Information provided:
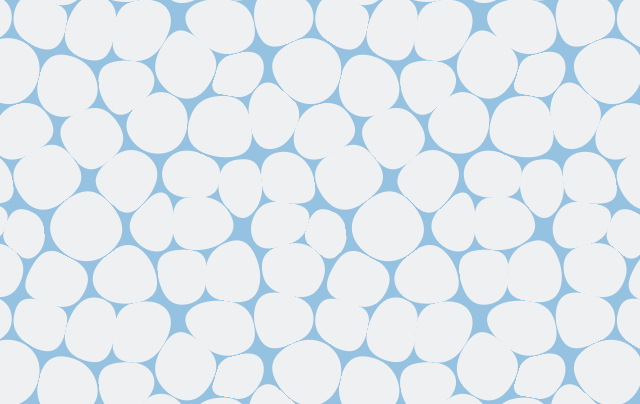
Write a Shadertoy shader that draws this pattern.

```glsl
const vec2 GRID = vec2(5.0, 6.0);   // pebbles across and down one tile

vec3 hash32(vec2 p) {
    vec3 q = fract(p.xyx * vec3(0.1031, 0.1030, 0.0973));
    q += dot(q, q.yxz + 33.33);
    return fract((q.xxy + q.yzz) * q.zyx);
}

// Seed point (xy) and squared-size weight (z); wrapping the id makes the tile repeat
vec3 pebble(vec2 id) {
    vec3 rnd = hash32(mod(id, GRID) + 7.0);
    float stagger = 0.5 * mod(id.y, 2.0);
    vec2 seed = id + vec2(stagger, 0.5) + (rnd.xy - 0.5) * 0.55;
    return vec3(seed / GRID, rnd.z * 0.010);
}

// Id of the pebble whose weighted cell contains p
vec2 owner(vec2 p) {
    vec2 base = floor(p * GRID), best = base;
    float nearest = 1e9;
    for (int y = -2; y <= 2; y++)
    for (int x = -2; x <= 2; x++) {
        vec2 id = base + vec2(x, y);
        vec3 stone = pebble(id);
        vec2 r = p - stone.xy;
        float power = dot(r, r) - stone.z;
        if (power < nearest) {
            nearest = power;
            best = id;
        }
    }
    return best;
}

// Wall shared by two pebbles: normal (xy) and distance from the given centre (z)
vec3 wall(vec3 stone, vec3 other, vec2 centre) {
    vec2 toOther = other.xy - stone.xy;
    float span = length(toOther);
    vec2 normal = toOther / span;
    float reach = 0.5 * (span + (stone.z - other.z) / span);
    return vec3(normal, max(reach - dot(centre - stone.xy, normal), 0.02));
}

// Moves the centre away from the walls that press closest
vec2 balancedCentre(vec2 id, vec3 stone) {
    vec2 centre = stone.xy;
    for (int pass = 0; pass < 2; pass++) {
        vec2 push = vec2(0.0);
        float stiffness = 0.0;
        for (int y = -2; y <= 2; y++)
        for (int x = -2; x <= 2; x++) {
            if (x == 0 && y == 0) continue;
            vec3 w = wall(stone, pebble(id + vec2(x, y)), centre);
            float force = 1.0 / (w.z * w.z * w.z);
            push += w.xy * force;
            stiffness += force / w.z;
        }
        centre -= push / (1.5 * stiffness);
    }
    return centre;
}

// Signed distance to a rounded pebble pressed against its neighbours
float pebbleDistance(vec2 p) {
    vec2 id = owner(p);
    vec3 stone = pebble(id);
    vec2 centre = balancedCentre(id, stone);
    float sum = 1e-5, seam = 1e9;
    vec2 slope = vec2(0.0);
    for (int y = -2; y <= 2; y++)
    for (int x = -2; x <= 2; x++) {
        if (x == 0 && y == 0) continue;
        vec3 w = wall(stone, pebble(id + vec2(x, y)), centre);
        float along = dot(p - centre, w.xy);
        float t = max(along / w.z, 0.0);

        // A fourth-power norm of the walls gives a near-elliptic outline
        sum += t * t * t * t;
        slope += t * t * t * w.xy / w.z;
        seam = min(seam, w.z - along);
    }
    float radius = pow(sum, 0.25);
    float gradient = max(length(slope) * pow(sum, -0.75), 1.0);
    return max((radius - 1.066) / gradient, -seam - 0.0012);
}

void mainImage(out vec4 fragColor, in vec2 fragCoord) {
    float pixel = 2.1215 / iResolution.x;   // tiles per pixel
    float d = pebbleDistance(fragCoord * pixel);
    float cover = clamp(0.5 - d / pixel, 0.0, 1.0);
    vec3 grout = vec3(0.58, 0.76, 0.88);
    vec3 stoneColour = vec3(0.937, 0.941, 0.949);
    fragColor = vec4(mix(grout, stoneColour, cover), 1.0);
}
```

What needs to be done: Find and copy each line above that includes the string "power".

Answer to this task:
        float power = dot(r, r) - stone.z;
        if (power < nearest) {
            nearest = power;
        // A fourth-power norm of the walls gives a near-elliptic outline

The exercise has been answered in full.